TODAY’S READING: Deuteronomy 3–4
The Lord fights for us (Deut. 3:22) as long as we fight for His glory among all nations. As soon as we start fighting for our own glory or against our brothers, we have no guarantee of God’s protection. God says in effect, “Enough of that! You will not inherit the land” (v. 26). God’s mission is about God, not Moses and not me. The very fact that God denied Moses entry into the land of promise is testimony that God has no favorite son or people. God is the center of the gospel, the mission, and the glory, and He will use all who understand and rejoice in this beauty. God advises us to live in this wisdom in the sight of all the peoples of earth (4:5–8), that they, too, desire the beauty of Jehovah. Israel’s exceptionalism was so different than the current version of American exceptionalism (i.e., look out for our own national interests first). Chris Wright explains:
…It would be quite wrong to construe the affirmations of Israel’s uniqueness as tantamount to an absence of involvement by YHWH in the affairs of other nations. On the contrary, it was part of the bold claim of Israel that YHWH, their God, was the supreme mover on the stage of international history…the claim was that YHWH was in fact the sovereign God of all the earth, ruling the histories and destinies of all nations. And in that context of universal involvement with all nations, YHWH had a unique relationship with Israel.

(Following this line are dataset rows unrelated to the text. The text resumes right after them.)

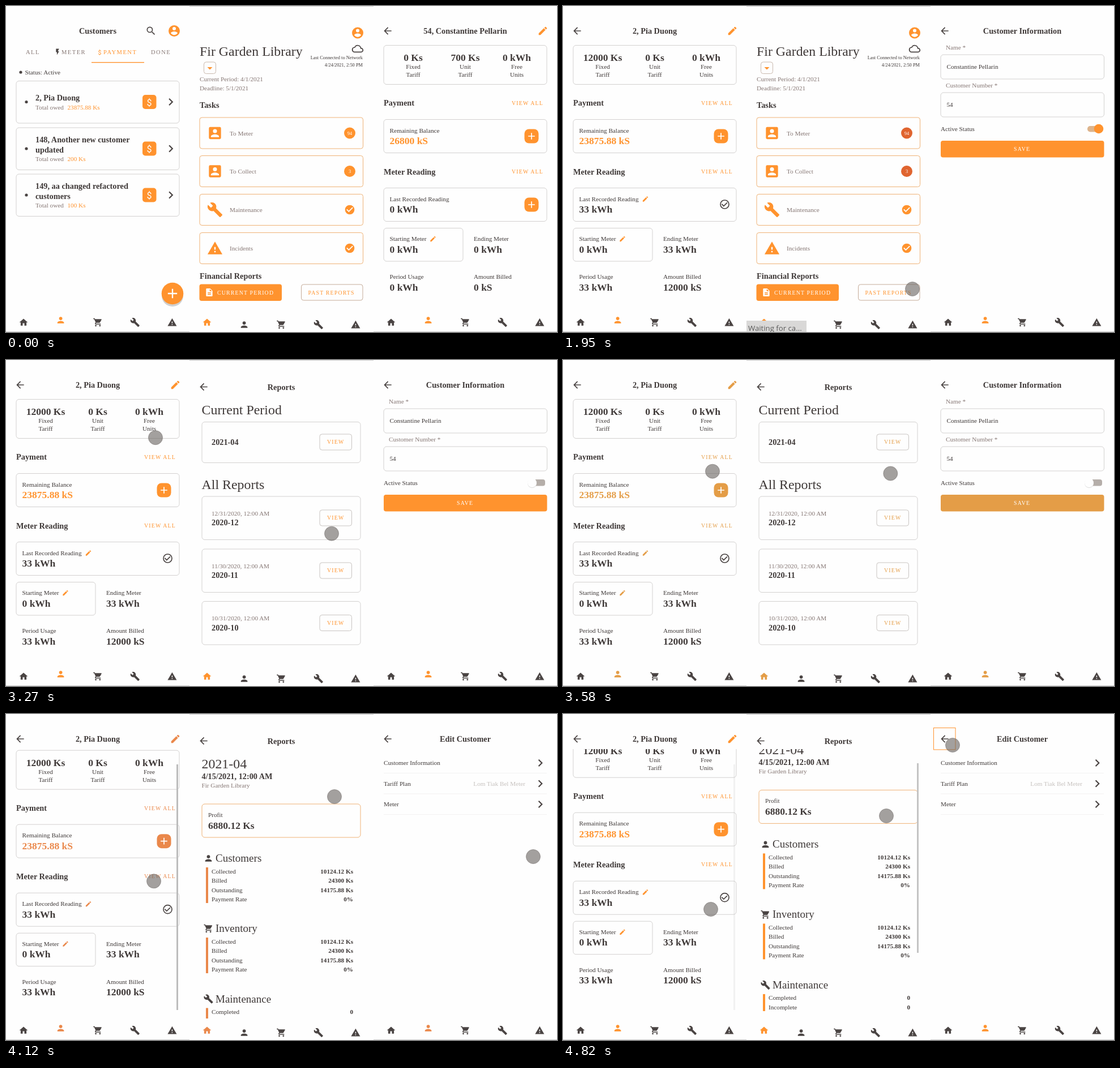
These frames come from a looping animation (973 px wide and 576 px high, 4900 ms). An HTML page:

```html
<!DOCTYPE html>
<html lang="en">
<head>
<meta charset="utf-8">
<title>Meter app screens</title>
<style>
  html, body { margin: 0; width: 100%; height: 100%; overflow: hidden; background: #fefefe; }
  #stage { display: block; --accent: #ff932e; --badge: #ff932e; }
  text { font-family: "Liberation Serif", serif; fill: #3f3938; white-space: pre; }
  .s { font-size: 11.2px; }
  .xs { font-size: 8.4px; }
  .h { font-size: 14.3px; font-weight: bold; }
  .v { font-size: 17.5px; font-weight: bold; }
  .sb { font-size: 11.2px; font-weight: bold; }
  .big { font-size: 23.9px; }
  .mid { font-size: 19px; }
  .btn { font-size: 9.8px; letter-spacing: 1.2px; }
  .tab { font-size: 10.5px; letter-spacing: 1.5px; }
  .sans { font-family: Roboto, sans-serif; }
  .status { font: 13.2px "Open Sans", sans-serif; fill: #5a5a5a; }
  .o { fill: var(--accent); }
  .m { fill: #857673; }
  .pale { fill: #c6c1be; }
  .w { fill: #fff; }
  .c { text-anchor: middle; }
  .e { text-anchor: end; }
  .touch { fill: #6b6563; fill-opacity: .62; stroke: #6b6563; stroke-opacity: .5; }
</style>
</head>
<body>
<svg id="stage" width="973" height="576" viewBox="0 0 973 576"></svg>
<script>
const LOOP = 4900;
const DARK = '#4a4443', ACCENT = 'var(--accent)', LINE = '#d3d1d0', WARM = '#efb276';
const LIBRARY = 'Fir Garden Library', FIRST = '2, Pia Duong', SECOND = 'Constantine Pellarin';

// Icons on a 24-unit grid
const disc = 'M2 12a10 10 0 1 1 20 0a10 10 0 1 1-20 0z';
const ICONS = {
  home: 'M10 20v-6h4v6h5v-8h3L12 3 2 12h3v8z',
  person: 'M8 8a4 4 0 1 1 8 0a4 4 0 1 1-8 0zM4 20v-2c0-2.7 5.3-4 8-4s8 1.3 8 4v2z',
  cart: 'M1 2h3.3l.9 2H20a1 1 0 0 1 .9 1.5l-3.6 6.5a2 2 0 0 1-1.7 1H8.1l-1 2H19v2H7a2 2 0 0 1-1.75-3L6.6 11.6 3 4H1z' +
    'M5 20a2 2 0 1 1 4 0a2 2 0 1 1-4 0zM15 20a2 2 0 1 1 4 0a2 2 0 1 1-4 0z',
  wrench: 'M22.7 19l-9.1-9.1c.9-2.3.4-5-1.5-6.9-2-2-5-2.4-7.4-1.3L9 6 6 9 1.6 4.7C.4 7.1.9 10.1 2.9 12.1c1.9 1.9 4.6 2.4 6.9 1.5l9.1 9.1c.4.4 1 .4 1.4 0l2.3-2.3c.5-.4.5-1.1.1-1.4z',
  warning: 'M1 21h22L12 2zm12-3h-2v-2h2zm0-4h-2v-4h2z',
  search: 'M3 9.5a6.5 6.5 0 1 1 13 0a6.5 6.5 0 1 1-13 0zM5 9.5a4.5 4.5 0 1 0 9 0a4.5 4.5 0 1 0-9 0zM13.5 14.9l1.4-1.4 5.6 5.5-1.5 1.5z',
  account: disc + 'M9 8a3 3 0 1 0 6 0a3 3 0 1 0-6 0zM6 16a7.2 7.2 0 0 0 12 0c0-2-4-3.1-6-3.1s-6 1.1-6 3.1z',
  contact: 'M3 5a2 2 0 0 1 2-2h14a2 2 0 0 1 2 2v14a2 2 0 0 1-2 2H5a2 2 0 0 1-2-2zM9 9a3 3 0 1 0 6 0a3 3 0 1 0-6 0zM6 17v1h12v-1c0-2-4-3.1-6-3.1s-6 1.1-6 3.1z',
  edit: 'M3 17.25V21h3.75L17.8 9.95 14.05 6.2zM20.7 7a1 1 0 0 0 0-1.4L18.4 3.3a1 1 0 0 0-1.4 0l-1.85 1.8 3.75 3.75z',
  back: 'M20 11H7.8l5.6-5.6L12 4l-8 8 8 8 1.4-1.4L7.8 13H20z',
  chevron: 'M10 6L8.6 7.4 13.2 12l-4.6 4.6L10 18l6-6z',
  check: disc + 'M10 17l9-9-1.4-1.4-7.6 7.6-3.6-3.6L5 12z',
  checkRing: disc + 'M4 12a8 8 0 1 0 16 0a8 8 0 1 0-16 0zM10 17l8-8-1.4-1.4-6.6 6.6-3.6-3.6L5 12z',
  cloud: 'M6 20a6 6 0 0 1-.65-12A7.5 7.5 0 0 1 19.35 10 5 5 0 0 1 19 20zM6 18h13a3 3 0 0 0 0-6h-1.5v-.5a5.5 5.5 0 0 0-10.8-1.5H6a4 4 0 0 0 0 8z',
  page: 'M14 2H6a2 2 0 0 0-2 2v16a2 2 0 0 0 2 2h12a2 2 0 0 0 2-2V8zm2 16H8v-2h8zm0-4H8v-2h8zm-3-5V3.5L18.5 9z',
  bolt: 'M7 2v11h3v9l7-12h-4l4-8z',
  add: 'M19 13h-6v6h-2v-6H5v-2h6V5h2v6h6z'
};

const text = (x, y, str, cls = 's') => `<text x="${x}" y="${y}" class="${cls}">${str}</text>`;
const icon = (name, cx, cy, size, fill = DARK) =>
  `<path d="${ICONS[name]}" fill="${fill}" transform="translate(${cx - size / 2} ${cy - size / 2}) scale(${size / 24})"/>`;
const rect = (x, y, w, h, fill, r = 0) => `<rect x="${x}" y="${y}" width="${w}" height="${h}" rx="${r}" fill="${fill}"/>`;
const card = (x, y, w, h, stroke = LINE, r = 5) =>
  `<rect x="${x}" y="${y}" width="${w}" height="${h}" rx="${r}" fill="none" stroke="${stroke}"/>`;
const circle = (cx, cy, r, fill) => `<circle cx="${cx}" cy="${cy}" r="${r}" fill="${fill}"/>`;
const shift = (x, body) => `<g transform="translate(${x})">${body}</g>`;
const span = (from, to, body) => `<g data-from="${from}" data-to="${to}">${body}</g>`;
const scroller = (id, x, body) =>
  `<svg x="${x}" y="62" width="324" height="476" viewBox="${x} 62 324 476"><g id="${id}">${body}</g></svg>`;
const header = (title, cx, y = 44) => icon('back', cx - 137, y, 20) + text(cx, y + 5, title, 'h c');
const squarePlus = (cx, cy) => rect(cx - 12.5, cy - 12.5, 25, 25, ACCENT, 8) + icon('add', cx, cy, 20, '#fff');

function nav(x, active, y) {
  return ['home', 'person', 'cart', 'wrench', 'warning'].map((name, i) =>
    icon(name, x + 31 + i * 65.6, i === active ? y - 4 : y, 17.5, i === active ? ACCENT : DARK)).join('');
}

function customerList() {
  const row = (y, lines, owed) => {
    const mid = y + 37, sub = lines.length > 1 ? y + 59 : y + 50;
    return card(18, y, 288, 74.5) + circle(36, mid, 2.6, DARK) +
      lines.map((line, i) => text(52, y + (lines.length > 1 ? 26 : 34) + i * 17.5, line, 'h')).join('') +
      text(52, sub, 'Total owed', 's m') + text(108.5, sub, owed + ' Ks', 's o') +
      rect(241, mid - 12.5, 24.5, 25, ACCENT, 5) + text(253, mid + 6, '$', 'sans w c') +
      icon('chevron', 291, mid, 26);
  };
  return text(162, 49, 'Customers', 'h c') + icon('search', 256, 44, 20) + icon('account', 297, 44, 24, ACCENT) +
    text(35, 84.5, 'ALL', 'tab m') + icon('bolt', 91, 81, 13) + text(98, 84.5, 'METER', 'tab m') +
    text(162.5, 85.5, '$', 'tab sans o') + text(172, 84.5, 'PAYMENT', 'tab o') + text(256, 84.5, 'DONE', 'tab m') +
    rect(151, 99, 93, 1.4, ACCENT) + circle(26, 117, 2.6, DARK) + text(33.5, 121, 'Status: Active') +
    row(132.5, [FIRST], '23875.88') +
    row(215, ['148, Another new customer', 'updated'], '200') +
    row(297, ['149, aa changed refactored', 'customers'], '100') +
    `<circle cx="294" cy="512" r="19" fill="#000" opacity=".18"/>` + circle(294, 508, 19.3, ACCENT) + icon('add', 294, 508, 28, '#fff');
}

function customerDetail(id, c) {
  const tariff = (x, value, top, low) => text(x, 97, value, 'v c') + text(x, 111, top, 's c') + text(x, 125, low, 's c');
  const field = (x, y, label, value, tone = '') => text(x, y, label) + text(x, y + 20.5, value, 'v ' + tone);
  const viewAll = y => text(244, y, 'VIEW ALL', 'btn o');
  const pencil = (x, y) => icon('edit', x, y, 12.5, ACCENT);
  const body = card(18, 69.5, 288, 69) +
    tariff(70, c.fixed, 'Fixed', 'Tariff') + tariff(162, c.unit, 'Unit', 'Tariff') + tariff(253, '0 kWh', 'Free', 'Units') +
    text(18, 176, 'Payment', 'h') + viewAll(175) +
    card(18, 200.5, 288, 59) + field(28.5, 223.5, 'Remaining Balance', c.balance, 'o') + squarePlus(279, 230) +
    text(18, 297.5, 'Meter Reading', 'h') + viewAll(295.5) +
    card(18, 321.5, 288, 59) + field(28.5, 344.5, 'Last Recorded Reading', c.reading) +
    (c.recorded ? pencil(145.5, 341) + icon('checkRing', 285.5, 350.5, 20) : squarePlus(279, 351)) +
    card(18, 392.5, 140, 58.5) + field(28.5, 415, 'Starting Meter', '0 kWh') + pencil(105, 411.5) +
    field(177, 415, 'Ending Meter', c.reading) +
    field(28.5, 482, 'Period Usage', c.reading) + field(177, 482, 'Amount Billed', c.billed);
  return header(c.title, 162) + icon('edit', 299, 44, 19.5, ACCENT) + scroller(id, 0, body);
}

function home() {
  const task = (y, name, label, mark) => card(342, y, 288.5, 55, WARM, 4) + icon(name, 369, y + 27.5, 28.5, ACCENT) +
    text(395, y + 31.5, label, 's m') +
    (mark ? circle(607, y + 27.5, 10, 'var(--badge)') + text(607, y + 30.5, mark, 'xs w c')
          : icon('check', 607, y + 27.5, 20, ACCENT));
  return icon('account', 621, 47.5, 24, ACCENT) + text(342, 88, LIBRARY, 'big') + icon('cloud', 621, 75.5, 20) +
    text(630, 94, 'Last Connected to Network', 'xs e') + text(630, 106.5, '4/24/2021, 2:50 PM', 'xs e') +
    card(349.5, 99, 21, 20.5, '#c9b9ad', 4) + `<path d="M355.500 108h9l-4.500 4.500z" fill="${ACCENT}"/>` +
    text(342, 133, 'Current Period: 4/1/2021', 's m') + text(342, 149, 'Deadline: 5/1/2021', 's m') +
    text(342, 180, 'Tasks', 'h') +
    task(197, 'contact', 'To Meter', '94') + task(264.5, 'contact', 'To Collect', '3') +
    task(332.5, 'wrench', 'Maintenance') + task(400.5, 'warning', 'Incidents') +
    text(342, 482, 'Financial Reports', 'h') +
    rect(341.5, 491.5, 145.5, 29.5, ACCENT, 4) + icon('page', 359, 506, 17, '#fff') + text(373, 509.5, 'CURRENT PERIOD', 'btn w') +
    card(521.5, 492, 108.5, 28, '#c5ac99', 4) + text(533.5, 509.5, 'PAST REPORTS', 'btn o');
}

function reportList() {
  const view = y => card(554, y - 14, 56.5, 28, '#c9c5c2', 4) + text(567, y + 3, 'VIEW', 'btn o');
  const past = (y, date, id) => card(346, y, 280, 76.5) + text(363, y + 33.5, date, 's m') + text(363, y + 51, id, 'h') + view(y + 38);
  return header('Reports', 486, 47.5) + text(345.5, 96, 'Current Period', 'big') +
    card(346, 109.5, 280, 72) + text(363, 150, '2021-04', 'h') + view(145) +
    text(345.5, 227.5, 'All Reports', 'big') +
    past(241, '12/31/2020, 12:00 AM', '2020-12') +
    past(334, '11/30/2020, 12:00 AM', '2020-11') +
    past(426.5, '10/31/2020, 12:00 AM', '2020-10');
}

function report() {
  const section = (y, name, title, rows) => icon(name, 357.5, y, 17.5) + text(370, y + 6, title, 'mid') +
    rect(353, y + 16, 4, rows.length * 16.5 - 3, ACCENT) +
    rows.map(([label, value], i) => text(363, y + 26.5 + i * 16.5, label) + text(613, y + 26.5 + i * 16.5, value, 'sb e')).join('');
  const money = [['Collected', '10124.12 Ks'], ['Billed', '24300 Ks'], ['Outstanding', '14175.88 Ks'], ['Payment Rate', '0%']];
  return header('Reports', 486, 47.5) + scroller('reportScroll', 324,
    text(345.5, 96, '2021-04', 'big') + text(345.5, 114.5, '4/15/2021, 12:00 AM', 'h') + text(345.5, 130, LIBRARY, 's m') +
    card(346, 159, 280, 59, WARM) + text(357, 182, 'Profit') + text(357, 203, '6880.12 Ks', 'v') +
    section(255, 'person', 'Customers', money) + section(379, 'cart', 'Inventory', money) +
    section(503.5, 'wrench', 'Maintenance', [['Completed', '0'], ['Incomplete', '0']]));
}

function customerForm() {
  const input = (y, label, value) => text(676, y - 9, label, 's m') + card(667, y, 288.5, 43) + text(677.5, y + 25, value);
  return header('Customer Information', 811) + input(86, 'Name *', SECOND) + input(153, 'Customer Number *', '54') +
    text(667, 220.5, 'Active Status') +
    span(0, 2490, rect(926, 212, 24, 10.5, '#ddb48c', 5) + circle(946, 217, 8.3, ACCENT)) +
    span(2490, LOOP, rect(928, 211, 24, 11.5, '#b5aea9', 4) + circle(929, 218, 8, '#ddd') + circle(929, 217, 8, '#fefefe')) +
    span(0, 3740, rect(667, 238, 288.5, 29.5, ACCENT, 4) + text(796, 256, 'SAVE', 'btn w')) +
    span(3740, LOOP, rect(667, 238, 288.5, 29.5, '#dcdbda', 4) +
      `<path id="spinner" d="M815 244.500A8.500 8.500 0 0 0 806 260" fill="none" stroke="${ACCENT}" stroke-width="1.8"/>`);
}

function editMenu() {
  const row = (y, label) => text(667, y + 4, label) + icon('chevron', 943.5, y + .5, 26) + rect(667, y + 18, 288, 1, '#f3f2f2');
  return header('Edit Customer', 811) + row(86, 'Customer Information') + row(122.5, 'Tariff Plan') + row(159, 'Meter') +
    text(917, 126.5, 'Lom Tiak Bel Meter', 's pale e');
}

const statusBar = (x, y, str, fill) => rect(x, y, 106, 24, fill) + text(x + 3, y + 17.5, str, 'status');

// Pointer paths: [time, x, y]; shown from the first to the last time
const touches = [
  [[1180, 94, 162], [1340, 94, 162]],
  [[3040, 264, 110], [3270, 264, 137], [3890, 264, 256], [4360, 258, 336], [4820, 261, 345], [LOOP, 261, 345]],
  [[1180, 627, 497], [1340, 627, 497], [1950, 617, 500], [2490, 617, 500]],
  [[2810, 600, 420], [3270, 575, 307], [3740, 580, 146], [4440, 580, 146], [4820, 571, 180], [LOOP, 571, 180]],
  [[1180, 954, 33], [1340, 954, 33]],
  [[3740, 931, 252], [4520, 931, 252], [4740, 688, 55], [LOOP, 688, 55]]
];
const PRESS = 3;

const stage = document.getElementById('stage');
stage.innerHTML =
  rect(0, 575, 324, 1, '#cfcfcf') + rect(649, 575, 324, 1, '#cfcfcf') + rect(324, 0, 325, 1, '#cfcfcf') +
  span(0, 1340, customerList()) +
  span(1340, LOOP, customerDetail('detailScroll', {
    title: FIRST, fixed: '12000 Ks', unit: '0 Ks', balance: '23875.88 kS', reading: '33 kWh', billed: '12000 kS', recorded: true })) +
  span(0, 2490, home()) + span(2490, 4120, reportList()) + span(4120, LOOP, report()) +
  span(0, 1340, shift(649, customerDetail('otherScroll', {
    title: '54, ' + SECOND, fixed: '0 Ks', unit: '700 Ks', balance: '26800 kS', reading: '0 kWh', billed: '0 kS' }))) +
  span(1340, 1870, editMenu()) + span(1870, 4120, customerForm()) + span(4120, LOOP, editMenu()) +
  nav(0, 1, 559) + nav(324, 0, 563) + nav(649, 1, 559) +
  span(1870, 2490, statusBar(324, 556, 'Waiting for ca...', '#d9d8d7')) +
  span(4280, 4590, statusBar(649, 552, 'Waiting for lo...', '#ced6d5')) +
  span(4670, LOOP, card(654.5, 24.5, 38.5, 38.5, ACCENT, 0)) +
  `<g id="detailBar">${rect(301, 89, 3, 434, '#bdbdbd')}</g><g id="reportBar">${rect(625, 87, 3, 335, '#c4c4c4')}</g>` +
  touches.map(() => '<circle class="touch" r="12.500"/>').join('');

const byId = id => document.getElementById(id);
const spans = [...stage.querySelectorAll('[data-from]')];
const dots = [...stage.querySelectorAll('.touch')];
const ramp = (t, from, to) => Math.min(1, Math.max(0, (t - from) / (to - from)));
const ease = p => p * p * (3 - 2 * p);

function place(dot, path, t) {
  const next = path.findIndex(key => key[0] > t);
  dot.style.display = next > 0 ? '' : 'none';
  if (next < 1) return;
  const [a, b] = [path[next - 1], path[next]], p = ramp(t, a[0], b[0]);
  dot.setAttribute('cx', a[1] + (b[1] - a[1]) * p);
  dot.setAttribute('cy', a[2] + (b[2] - a[2]) * p);
}

function draw() {
  const t = performance.now() % LOOP;
  for (const g of spans) g.style.display = t >= +g.dataset.from && t < +g.dataset.to ? '' : 'none';
  touches.forEach((path, i) => place(dots[i], path, t));

  const pressed = t >= 3820 && t < 4120;
  dots[PRESS].style.fill = pressed ? ACCENT : '';
  dots[PRESS].style.fillOpacity = pressed ? 1 : '';

  const accent = t >= 3580 && t < 4120 ? '#e49d47' : t >= 4120 && t < 4670 ? '#ea884b' : '#ff932e';
  stage.style.setProperty('--accent', accent);
  stage.style.setProperty('--badge', t >= 1710 && t < 2490 ? '#e0642f' : accent);

  byId('detailScroll').setAttribute('transform', `translate(0 ${-26.3 * ease(ramp(t, 4040, 4320))})`);
  byId('reportScroll').setAttribute('transform', `translate(0 ${-24.6 * ease(ramp(t, 4480, 4740))})`);
  byId('detailBar').style.opacity = t < 4040 ? 0 : 1 - .8 * ramp(t, 4520, 4800);
  byId('reportBar').style.opacity = t < 4480 ? 0 : 1;
  byId('spinner').setAttribute('transform', `rotate(${(t - 3890) * 360 / 1400} 811 252.5)`);
  requestAnimationFrame(draw);
}
draw();
</script>
</body>
</html>
```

It is the simple Abrahamic covenant, a covenant God will not break. We are blessed with knowing Jehovah in order that we are a blessing to every people on earth. Wright posits that the “covenantal and missional logic that surges through [chapter 4] runs in a grand loop” that can be summarized as follows:
- Israel is summoned to live in wholehearted obedience to God’s covenantal law when they take possession of the land (vv. 1–2).
- Failure to do so will lead to the same fate as befell those who were seduced into idolatry and immorality by the Moabites at Beth Peor (vv. 3–4).
- Covenant loyalty and obedience will constitute a witness to the nations whose interest and questions will revolve around the God they worship and the just laws they live by (vv. 5–8).
- This witness, however, would be utterly nullified by Israel going after other gods, and so they must be strenuously warned against that through reminders of their spectacular past and warnings of a horrific future if they ignore the word (vv. 32–38).
- Let them then demonstrate their acknowledgement of all these things in faithful obedience (vv. 39–40).
- Therein lies their future security as a people, and thereby also hangs their mission as the people chosen by God for the sake of His mission (v. 40).
Moses’ reminder to us is that there is no one like our God. The question, however, goes beyond knowing to sharing: Are we willing to share God’s heart for all people groups of earth by going, loving, and dying among the half million Hindi in South Africa who don’t know our incomparable Jehovah? Are we willing to risk people going to hell because we did not live holy lives, therefore Jehovah did not live among us, therefore there was nothing exceptional about us to draw the Hindi to Jesus? God forbid.
 Christopher J. H. Wright. The Mission of God: Unlocking the Bible’s Grand Narrative. Downers Grove, IL: VP Academic, 2006. 463.
 Ibid. 386.
 Ibid. 386.